The vulnerability was uncovered back in June by Benjamin Kunz Mejri, a researcher at Vulnerability Lab, where he reported it to the tech giants security team.
Mejri, who claims the flaw “demonstrates a significant risk to buyers, sellers or Apple website managers/developers,” published details on the flaw along with a proof-of-concept video debuting the flaw on Monday.
Successful exploitation of the vulnerability could allow an attacker to perform any number of sensitive tasks, including session hijacking, persistent phishing attacks, persistent redirect to external sources and persistent manipulation of affected or connected service module context.

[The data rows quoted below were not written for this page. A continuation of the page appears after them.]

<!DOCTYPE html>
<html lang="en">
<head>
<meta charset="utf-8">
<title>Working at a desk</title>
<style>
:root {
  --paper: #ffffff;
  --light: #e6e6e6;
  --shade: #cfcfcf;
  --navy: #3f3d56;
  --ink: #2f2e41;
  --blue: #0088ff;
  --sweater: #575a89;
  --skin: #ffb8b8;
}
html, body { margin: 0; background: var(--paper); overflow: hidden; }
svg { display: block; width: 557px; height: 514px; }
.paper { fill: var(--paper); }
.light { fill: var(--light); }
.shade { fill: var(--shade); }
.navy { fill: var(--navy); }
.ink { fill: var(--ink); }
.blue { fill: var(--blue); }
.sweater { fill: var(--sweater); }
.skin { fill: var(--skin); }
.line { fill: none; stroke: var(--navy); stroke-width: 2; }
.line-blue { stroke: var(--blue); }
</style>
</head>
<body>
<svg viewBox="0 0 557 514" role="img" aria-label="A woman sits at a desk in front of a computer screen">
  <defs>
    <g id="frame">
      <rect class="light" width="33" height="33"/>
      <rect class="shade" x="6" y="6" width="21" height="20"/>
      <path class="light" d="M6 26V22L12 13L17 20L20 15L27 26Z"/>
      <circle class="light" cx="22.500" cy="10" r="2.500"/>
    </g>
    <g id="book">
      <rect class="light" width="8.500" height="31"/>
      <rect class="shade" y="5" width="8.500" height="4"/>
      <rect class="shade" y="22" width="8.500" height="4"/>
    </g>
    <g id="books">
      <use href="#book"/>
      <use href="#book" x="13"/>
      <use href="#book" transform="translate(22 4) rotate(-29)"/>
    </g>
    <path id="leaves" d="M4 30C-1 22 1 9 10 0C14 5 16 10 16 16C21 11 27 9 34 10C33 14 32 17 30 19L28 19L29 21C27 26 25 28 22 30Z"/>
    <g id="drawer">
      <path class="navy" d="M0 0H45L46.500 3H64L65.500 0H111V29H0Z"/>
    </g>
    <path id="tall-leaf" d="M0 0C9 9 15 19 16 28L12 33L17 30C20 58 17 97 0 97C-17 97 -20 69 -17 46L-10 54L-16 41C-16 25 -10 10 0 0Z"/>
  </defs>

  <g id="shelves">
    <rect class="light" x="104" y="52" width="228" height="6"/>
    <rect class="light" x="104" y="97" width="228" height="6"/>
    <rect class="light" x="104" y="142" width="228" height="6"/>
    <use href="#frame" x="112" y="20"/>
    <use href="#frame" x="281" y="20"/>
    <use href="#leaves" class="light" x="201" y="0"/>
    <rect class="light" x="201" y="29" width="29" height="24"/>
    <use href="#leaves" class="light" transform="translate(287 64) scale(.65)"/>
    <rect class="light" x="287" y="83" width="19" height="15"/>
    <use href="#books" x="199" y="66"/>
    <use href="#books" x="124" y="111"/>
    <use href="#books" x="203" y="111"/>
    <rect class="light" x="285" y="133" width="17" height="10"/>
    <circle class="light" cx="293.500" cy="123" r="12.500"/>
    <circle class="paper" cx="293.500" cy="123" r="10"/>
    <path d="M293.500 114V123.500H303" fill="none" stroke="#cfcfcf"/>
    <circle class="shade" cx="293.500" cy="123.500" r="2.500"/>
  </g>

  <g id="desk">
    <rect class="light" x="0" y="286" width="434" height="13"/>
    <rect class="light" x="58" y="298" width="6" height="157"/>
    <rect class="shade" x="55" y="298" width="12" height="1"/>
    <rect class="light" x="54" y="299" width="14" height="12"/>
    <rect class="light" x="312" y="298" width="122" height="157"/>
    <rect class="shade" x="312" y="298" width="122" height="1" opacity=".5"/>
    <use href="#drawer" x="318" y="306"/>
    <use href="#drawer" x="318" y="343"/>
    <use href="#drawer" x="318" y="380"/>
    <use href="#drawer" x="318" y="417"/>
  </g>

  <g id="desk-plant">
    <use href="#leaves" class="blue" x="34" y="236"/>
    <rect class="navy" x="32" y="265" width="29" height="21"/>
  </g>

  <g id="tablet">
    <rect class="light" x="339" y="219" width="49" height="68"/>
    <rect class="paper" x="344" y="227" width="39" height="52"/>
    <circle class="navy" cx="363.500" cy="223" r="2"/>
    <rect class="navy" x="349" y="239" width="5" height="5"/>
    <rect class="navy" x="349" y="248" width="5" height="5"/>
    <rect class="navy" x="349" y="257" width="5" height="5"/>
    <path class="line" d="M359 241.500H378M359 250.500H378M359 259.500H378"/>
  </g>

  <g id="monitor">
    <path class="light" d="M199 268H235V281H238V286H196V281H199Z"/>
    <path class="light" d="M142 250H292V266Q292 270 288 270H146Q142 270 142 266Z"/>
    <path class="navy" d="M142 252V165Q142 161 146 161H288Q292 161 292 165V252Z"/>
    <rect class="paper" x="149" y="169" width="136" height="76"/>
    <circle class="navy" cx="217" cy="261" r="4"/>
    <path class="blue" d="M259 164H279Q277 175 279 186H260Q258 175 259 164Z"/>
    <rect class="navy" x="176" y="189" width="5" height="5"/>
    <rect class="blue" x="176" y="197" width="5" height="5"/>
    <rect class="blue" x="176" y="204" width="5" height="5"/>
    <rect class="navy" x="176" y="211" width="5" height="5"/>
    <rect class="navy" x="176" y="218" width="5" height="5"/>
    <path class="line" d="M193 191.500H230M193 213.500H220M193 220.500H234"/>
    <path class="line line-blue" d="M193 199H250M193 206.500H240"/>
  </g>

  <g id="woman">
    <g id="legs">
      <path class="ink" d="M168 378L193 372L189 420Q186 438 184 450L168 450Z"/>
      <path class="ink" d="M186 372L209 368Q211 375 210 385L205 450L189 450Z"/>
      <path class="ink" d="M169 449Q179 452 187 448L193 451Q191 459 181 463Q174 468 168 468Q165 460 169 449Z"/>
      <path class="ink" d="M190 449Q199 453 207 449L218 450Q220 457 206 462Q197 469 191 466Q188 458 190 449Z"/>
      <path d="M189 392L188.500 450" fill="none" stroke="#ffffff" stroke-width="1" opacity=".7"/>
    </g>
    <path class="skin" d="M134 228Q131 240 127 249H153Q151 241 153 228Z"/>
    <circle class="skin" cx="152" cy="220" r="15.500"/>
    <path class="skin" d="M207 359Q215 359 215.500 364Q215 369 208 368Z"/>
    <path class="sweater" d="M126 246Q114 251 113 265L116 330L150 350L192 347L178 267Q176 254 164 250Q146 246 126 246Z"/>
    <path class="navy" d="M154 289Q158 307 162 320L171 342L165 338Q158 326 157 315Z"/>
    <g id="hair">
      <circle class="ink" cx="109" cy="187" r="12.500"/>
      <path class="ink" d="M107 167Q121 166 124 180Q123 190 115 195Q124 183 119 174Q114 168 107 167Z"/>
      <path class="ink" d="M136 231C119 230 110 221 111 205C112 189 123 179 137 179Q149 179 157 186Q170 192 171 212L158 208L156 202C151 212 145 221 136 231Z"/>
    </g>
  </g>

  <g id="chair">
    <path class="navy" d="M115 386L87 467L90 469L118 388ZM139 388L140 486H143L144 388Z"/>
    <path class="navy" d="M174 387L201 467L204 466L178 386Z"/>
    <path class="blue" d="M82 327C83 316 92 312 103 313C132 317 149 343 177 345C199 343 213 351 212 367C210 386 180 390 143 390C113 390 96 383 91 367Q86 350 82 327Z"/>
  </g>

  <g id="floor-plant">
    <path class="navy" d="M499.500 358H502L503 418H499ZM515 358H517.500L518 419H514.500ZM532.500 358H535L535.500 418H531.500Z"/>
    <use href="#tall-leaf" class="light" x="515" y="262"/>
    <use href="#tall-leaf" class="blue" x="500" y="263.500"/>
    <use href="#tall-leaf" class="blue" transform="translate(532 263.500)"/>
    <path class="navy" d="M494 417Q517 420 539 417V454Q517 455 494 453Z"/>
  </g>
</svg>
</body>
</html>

Mejri wasn’t able to reveal when Apple began to address the serious vulnerability, but if the company’s latest iTunes update that went live on June 30 wasn’t any indication, Apple may have been working to fix the issue within less than a months time.
The flaw, which is an application-side input validation web vulnerability, is allegedly tied to the fact that when a purchase invoice is sent, Apple uses the name of the users’ device, something attackers are able to manipulate via script code. Apple device names are generally arbitrary, yet, according to Mejri, the App Store and iTunes take the device value and encode it improperly with the wrong conditions.
All of this mean if an attacker were to inject their code into Apple’s invoicing system, it would result in the execution of application-side script code. Following a purchase from either the App Store or iTunes, the Apple invoice gets sent to the target’s email and triggers the malicious code injection.
“Remote attackers can manipulate the bug by interaction via persistent manipulated context to other Apple store user accounts,” Merjri explained Monday. “The vulnerability can be exploited by remote attackers and the malicious receiver/sender email is *@email.apple.com.”
Mejri said the flaw can be mimicked in six simple steps:
- Inject script code to your device cell name
- Buy an article by usage of the apple itunes or appstore online-service (via app or desktop browser)
- Choose any app or movie that you would like to buy and download it
- After the download an invoice arrives to the users inbox
- The application-side injected script code execution occurs in the arrived emails context next to the device-cell and type cell value parameters
- Successful reproduce of the remote vulnerability!
Note: The appstore runs since the gets the wrong encoded values and stops which results in the manipulated device name value in the seller name input